How you sideboard against Aetherworks will really depend on their deck. In general, I think it’s fine to cut Thalia’s Lieutenant because they’ll have a lot of removal (including sweepers) after sideboarding, and I want to add Servant of the Conduit and Gideon, as turn 3 Gideon is your easiest way to win. You want Fragmentize as you can often beat a single Marvel activation, and you want Stasis Snare. Declaration in Stone is a bit of a question because it’s horrible if you have it in your hand when they Emrakul you. The real problem is that you need to focus on killing them, so you basically have to cut removal if you’re adding Fragmentize, which I think you probably should, so you likely cut Declaration. If you’d prefer Declaration over Fragmentize, which I don’t expect to be better but I’m low-confidence in, you could replace Fragmentize with Natural State, which would be better against W/U Flash and White Aggro.

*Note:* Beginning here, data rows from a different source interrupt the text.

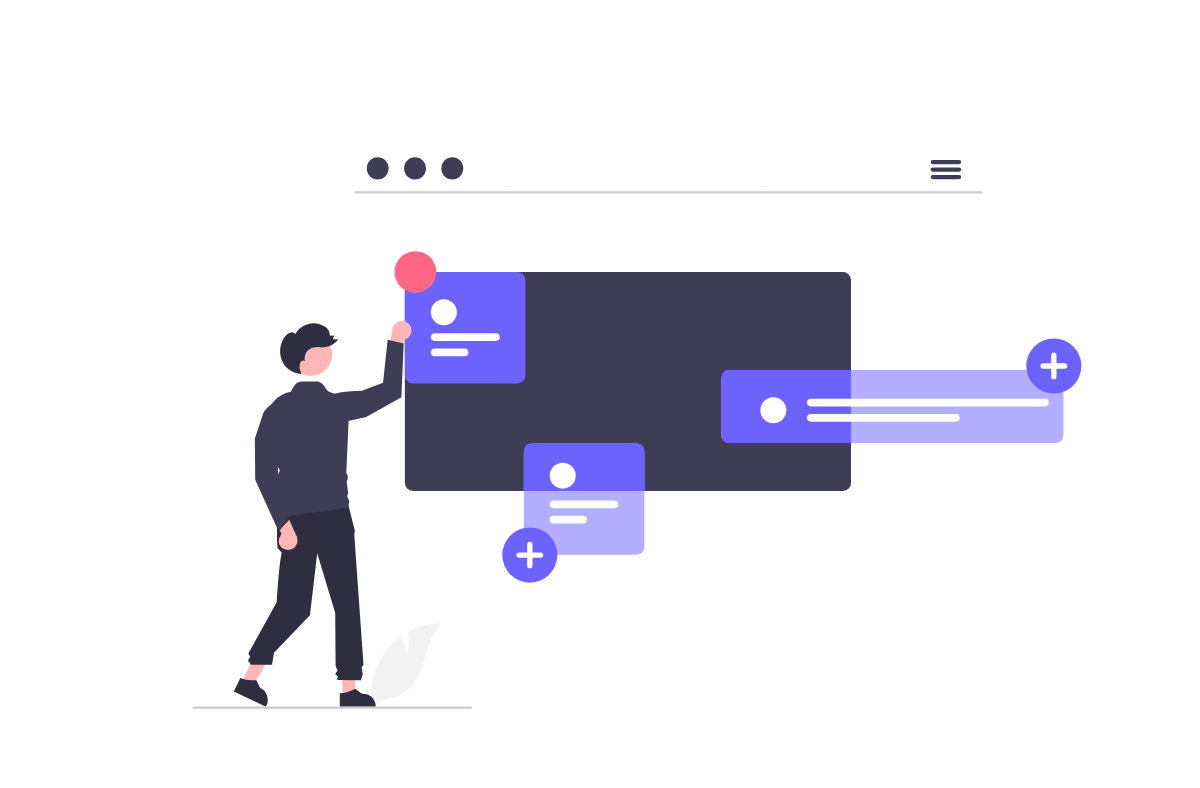
<!DOCTYPE html>
<html lang="en">
<head>
<meta charset="utf-8">
<title>Arranging interface cards</title>
<style>
:root {
  --paper: #ffffff;
  --slate: #3f3d56;
  --ink: #2f2e41;
  --violet: #6c63ff;
  --violet-soft: #b3aeff;
  --rose: #ff6584;
  --skin: #ffb6b6;
  --rule: #cccccc;
  --leaf: #f2f2f2;
}
* { margin: 0; padding: 0; box-sizing: border-box; }
html, body { width: 1200px; height: 788px; overflow: hidden; background: var(--paper); }
.illustration { display: block; width: 1200px; height: 788px; }
.slate { fill: var(--slate); }
.ink { fill: var(--ink); }
.violet { fill: var(--violet); }
.violet-soft { fill: var(--violet-soft); }
.rose { fill: var(--rose); }
.skin { fill: var(--skin); }
.paper { fill: var(--paper); }
.leaf { fill: var(--leaf); }
.rule { stroke: var(--rule); stroke-width: 3; stroke-linecap: round; }
</style>
</head>
<body>
<main>
<svg class="illustration" viewBox="0 0 1568 1029.65" role="img" aria-label="A person placing interface cards on a large dark panel">
  <defs>
    <rect id="panel-shape" x="529" y="355.5" width="583" height="286" rx="10.5"/>
    <clipPath id="inside-panel"><use href="#panel-shape"/></clipPath>
    <rect id="small-card" width="157.5" height="145.5" rx="10.5"/>
    <rect id="wide-card" x="942.5" y="483.5" width="447" height="95.5" rx="10.5"/>
    <g id="small-card-content">
      <circle cx="51" cy="52.500" r="17"/>
      <rect x="34" y="80" width="90" height="10" rx="5"/>
      <rect x="34" y="100" width="49" height="10" rx="5"/>
    </g>
    <g id="add-button">
      <circle class="violet" r="36"/>
      <rect class="paper" x="-17.500" y="-3.500" width="35" height="7" rx="3.5"/>
      <rect class="paper" x="-3.500" y="-17.500" width="7" height="35" rx="3.5"/>
    </g>
  </defs>

  <g id="window-bar">
    <g class="slate">
      <ellipse cx="493.500" cy="220" rx="14.300" ry="14.600"/>
      <ellipse cx="542.300" cy="220" rx="14.300" ry="14.600"/>
      <ellipse cx="591" cy="220" rx="14.300" ry="14.600"/>
      <rect x="1216" y="209" width="40" height="5.500" rx="2.75"/>
      <rect x="1216" y="218.800" width="40" height="5.500" rx="2.75"/>
      <rect x="1216" y="228.600" width="40" height="5.500" rx="2.75"/>
    </g>
    <path class="rule" d="M464.500 251.500H1282.500"/>
  </g>

  <use id="panel" class="slate" href="#panel-shape"/>

  <g id="placed-card">
    <use class="violet" href="#small-card" x="529" y="355.500"/>
    <use class="paper" href="#small-card-content" x="529" y="355.500"/>
    <circle class="rose" cx="542.800" cy="355.500" r="27.300"/>
  </g>

  <g id="lower-card">
    <use class="violet-soft" href="#small-card" x="684.500" y="579.500"/>
    <g clip-path="url(#inside-panel)"><use class="violet" href="#small-card" x="684.500" y="579.500"/></g>
    <g class="paper">
      <circle cx="735.300" cy="621.500" r="17"/>
      <rect x="718" y="654" width="90" height="10" rx="5"/>
      <rect x="718" y="674" width="49" height="10" rx="5"/>
    </g>
    <use href="#add-button" x="692.300" y="725.300"/>
  </g>

  <g id="right-card">
    <use class="violet-soft" href="#wide-card"/>
    <g clip-path="url(#inside-panel)"><use class="violet" href="#wide-card"/></g>
    <g class="paper">
      <circle cx="1010.500" cy="536" r="17"/>
      <rect x="1054.500" y="521" width="316" height="10" rx="5"/>
      <rect x="1054.500" y="541" width="199.500" height="10" rx="5"/>
    </g>
    <use href="#add-button" x="1377" y="478.200"/>
  </g>

  <path id="plant" class="leaf" d="M485 920C482 880 500 850 523 833C527 840 531 847 533 855C534 845 534 835 533 826C547 818 562 815 577 814.500C561 829 559 851 550 875C541 898 523 913 503 914C497 916 492 919 491 923Z"/>

  <g id="person">
    <g id="ankles" class="skin">
      <path d="M328 866H348L333 892L317 889Z"/>
      <path d="M447 886H465L463 904L448 908Z"/>
    </g>
    <g id="shoes" class="ink">
      <path d="M314 886C320 889 328 889 335 889L340 899C347 901 352 912 349 920L347.500 923.500L305.500 903.500Z"/>
      <path d="M444 906C451 906 458 903 464 900L473 906.500C484 906 491 914 491 923.500H444Z"/>
    </g>
    <path id="trousers" class="ink" d="M378 672L455 659L463.500 693L463 700L475 869L472.500 872L474 881L471.500 889L440.500 888.500L441.500 884L438 881L441 876L438.500 870L438 801L414.500 723L405 804L358 853L355.500 868.500H328L324 863L327 858L324.500 854L361.500 787C363 764 365 737 368 722L362.500 716L362 685Z"/>
    <g id="resting-hand" class="skin">
      <path d="M365 693L378 679L388.500 703L364 706Z"/>
      <circle cx="376.300" cy="706.300" r="12.500"/>
      <path class="ink" d="M362 688L368 697L365 703L362 712Z"/>
    </g>
    <g id="raised-hand" class="skin">
      <path d="M513 430L510 446L527 450L531 440Z"/>
      <circle cx="525.200" cy="431.800" r="12.600"/>
    </g>
    <path id="sweater" class="slate" d="M380 512C384 504 387 499 394 498.500H413C419 498.500 422 502 424 505C426 508 428 511 430 512L437 514.500C449 511.500 461 510.500 473 510.500L500.500 500L506.500 444L527.500 449L524.500 519L478.500 545L455.500 550L452.500 618C455 621 455 626 453 629L455 645L453.500 648L456.500 655L454.500 663.500L378.500 674L366 693L362.500 691L333.500 627L333 573L343 543C345 536 350 532 355 528C361 520 369 514 380 512Z"/>
    <path id="arm-gap" class="paper" d="M363 610L365.500 614.500L363.500 620Z"/>
    <g id="head">
      <circle class="skin" cx="406.500" cy="463.500" r="27.500"/>
      <path id="hair" class="ink" d="M394 488.500C378 488 366 475 366 459C366 447 373 435 381 434C383 434 385 435 386 436.500C391 427 401 422.500 410 422.500C420 423 431 428 431 438C433 439 435 439 437 438L435 443C437 444 440 443.500 442 443C438 450 429 454 420 454C409 452 399 456 398 468C398 470 398.500 471 399 472C396 470 393 472 392 475C390.500 480 392 484 394 488.500Z"/>
    </g>
  </g>

  <path id="ground" class="rule" d="M253 924.500H615.500"/>
</svg>
</main>
</body>
</html>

When I played against G/R Aetherworks, I sided down to two Duskwatch Recruiters and two Tireless Trackers, as they’re not your fastest threats and you don’t want to plan to try to win the late-game, but because Sigarda makes it possible, you want to have access to the support cards necessary to make it happen. Heron’s Grace Champion is obviously the easiest cut, as you’re decreasing your number of Humans and your life total really doesn’t matter.

I suspect this weekend was the height of Aetherworks Marvel’s success and we’ll see it fall as it becomes the biggest target, which means things are likely to get even better for W/G Humans in the near-future. I loved playing this deck, and I’m disappointed both that I might not get to play another tournament with it and that I was a little off my game in Denver and made critical errors that likely impacted the outcome of games in three of the four matches I didn’t win. The deck absolutely felt good enough to Top 8 with. I recommend trying it out as this format wraps up, as this is the first time I’ve really enjoyed this Standard format.